Because the record on appeal is unenlightening, we examine the issues raised on the assumption, as conceded by the parties, that there was no compliance with R. 7:8-7(b).*fn1 The Law Division judge, also proceeding on this same assumption, concluded that the private prosecutor's failure to comply with R. 7:8-7(b) did not matter because"this defendant got a fair trial." Since we have not been provided with a transcript of any of the municipal proceedings in this matter, we cannot fairly review the Law Division judge's determination that defendant was not prejudiced and otherwise received"a fair trial." However, because we conclude that the private prosecutor's abject failure to comply with Storm and R. 7:8-7(b) mandates reversal notwithstanding the claim that defendant was not prejudiced or otherwise received a fair trial, we reverse.
Our Supreme Court has made clear its concerns about private prosecutors in the following way:
A mere list of the arguments for and against private prosecutors fails to capture the valuable, if troublesome, role of municipal courts in resolving private disputes. A municipal court is"the people's court." Municipal courts remain a place in which people, sometimes on the verge of violence, can seek relief. In effect, municipal courts provide a safety valve for society. By providing access to impartial judges, municipal courts forestall violence and encourage the peaceful resolution of disputes.

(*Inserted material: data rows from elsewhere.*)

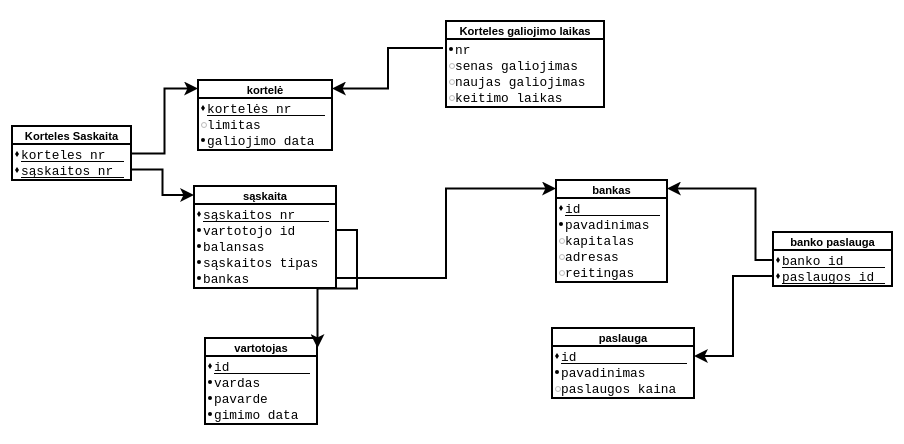
<!DOCTYPE html>
<html lang="lt">
<head>
<meta charset="utf-8">
<title>Banko duomenų bazės schema</title>
<style>
:root { --ink: #000; --paper: #fff; --optional: #bbb; }
* { box-sizing: border-box; }
html, body { margin: 0; background: var(--paper); }
.diagram { position: relative; width: 904px; height: 444px; overflow: hidden; background: var(--paper); color: var(--ink); }
.entity { position: absolute; border: 2px solid var(--ink); background: var(--paper); }
.entity h2 { margin: 0; height: 18px; padding-top: 1px; border-bottom: 2px solid var(--ink); font: bold 11.2px/16px "Liberation Sans", sans-serif; text-align: center; white-space: nowrap; }
.entity ul { list-style: none; margin: 0 0 -1px; padding: 3px 6px 0 8px; font: 12.8px/16px "Liberation Mono", monospace; white-space: nowrap; }
.entity li { position: relative; height: 16px; }
.entity li::before { content: ""; position: absolute; left: -6px; top: 4px; width: 4px; height: 4px; border-radius: 50%; background: var(--ink); }
.entity .key::before { top: 3px; height: 6px; border-radius: 0; clip-path: polygon(50% 0, 100% 50%, 50% 100%, 0 50%); }
.entity .optional::before { background: none; border: 1px solid var(--optional); }
.entity .key::after { content: ""; position: absolute; left: 0; right: 0; top: 13px; height: 1px; background: var(--ink); }
.relations { position: absolute; left: 0; top: 0; }
.relations .link { fill: none; stroke: var(--ink); stroke-width: 2; }
#card-validity { left: 445px; top: 20px; width: 160px; }
#card { left: 197px; top: 79px; width: 136px; }
#card-account { left: 11px; top: 125px; width: 121px; }
#account { left: 193px; top: 185px; width: 144px; }
#user { left: 204px; top: 337px; width: 114px; }
#bank { left: 555px; top: 179px; width: 113px; }
#bank-service { left: 772px; top: 231px; width: 121px; }
#service { left: 551px; top: 327px; width: 144px; }
</style>
</head>
<body>
<main class="diagram">
  <section class="entity" id="card-validity">
    <h2>Korteles galiojimo laikas</h2>
    <ul>
      <li>nr</li>
      <li class="optional">senas galiojimas</li>
      <li class="optional">naujas galiojimas</li>
      <li class="optional">keitimo laikas</li>
    </ul>
  </section>
  <section class="entity" id="card">
    <h2>kortelė</h2>
    <ul>
      <li class="key">kortelės nr</li>
      <li class="optional">limitas</li>
      <li>galiojimo data</li>
    </ul>
  </section>
  <section class="entity" id="card-account">
    <h2>Korteles Saskaita</h2>
    <ul>
      <li class="key">korteles nr</li>
      <li class="key">sąskaitos nr</li>
    </ul>
  </section>
  <section class="entity" id="account">
    <h2>sąskaita</h2>
    <ul>
      <li class="key">sąskaitos nr</li>
      <li>vartotojo id</li>
      <li>balansas</li>
      <li>sąskaitos tipas</li>
      <li>bankas</li>
    </ul>
  </section>
  <section class="entity" id="user">
    <h2>vartotojas</h2>
    <ul>
      <li class="key">id</li>
      <li>vardas</li>
      <li>pavarde</li>
      <li>gimimo data</li>
    </ul>
  </section>
  <section class="entity" id="bank">
    <h2>bankas</h2>
    <ul>
      <li class="key">id</li>
      <li>pavadinimas</li>
      <li class="optional">kapitalas</li>
      <li class="optional">adresas</li>
      <li class="optional">reitingas</li>
    </ul>
  </section>
  <section class="entity" id="bank-service">
    <h2>banko paslauga</h2>
    <ul>
      <li class="key">banko id</li>
      <li class="key">paslaugos id</li>
    </ul>
  </section>
  <section class="entity" id="service">
    <h2>paslauga</h2>
    <ul>
      <li class="key">id</li>
      <li>pavadinimas</li>
      <li class="optional">paslaugos kaina</li>
    </ul>
  </section>

  <svg class="relations" width="904" height="444" viewBox="0 0 904 444" aria-hidden="true">
    <defs>
      <marker id="arrow" markerUnits="userSpaceOnUse" markerWidth="14" markerHeight="14" refX="8" refY="7" orient="auto">
        <path d="M0 0 L14 7 L0 14 L3.5 7 Z"/>
      </marker>
    </defs>
    <g class="link" marker-end="url(#arrow)">
      <path marker-end="url(#arrow)" d="M443 48 H388 V88.5 H338"/>
      <path marker-end="url(#arrow)" d="M131 153.5 H164.5 V88.5 H192"/>
      <path marker-end="url(#arrow)" d="M131 169.5 H162.5 V195 H188"/>
      <path marker-end="url(#arrow)" d="M336 230 H357 V288.5 H317.5 V342"/>
      <path marker-end="url(#arrow)" d="M336 278 H446 V188.5 H550"/>
      <path marker-end="url(#arrow)" d="M773 260 H755.5 V188.5 H673"/>
      <path marker-end="url(#arrow)" d="M773 276 H733 V356 H700"/>
    </g>
  </svg>
</main>
</body>
</html>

For a municipal court to provide an effective forum, both the complainant and the defendant must trust the impartiality of the proceedings. To earn that trust, the prosecutor, like the judge, must be impartial. Inevitably, private prosecutions undermine confidence in the ...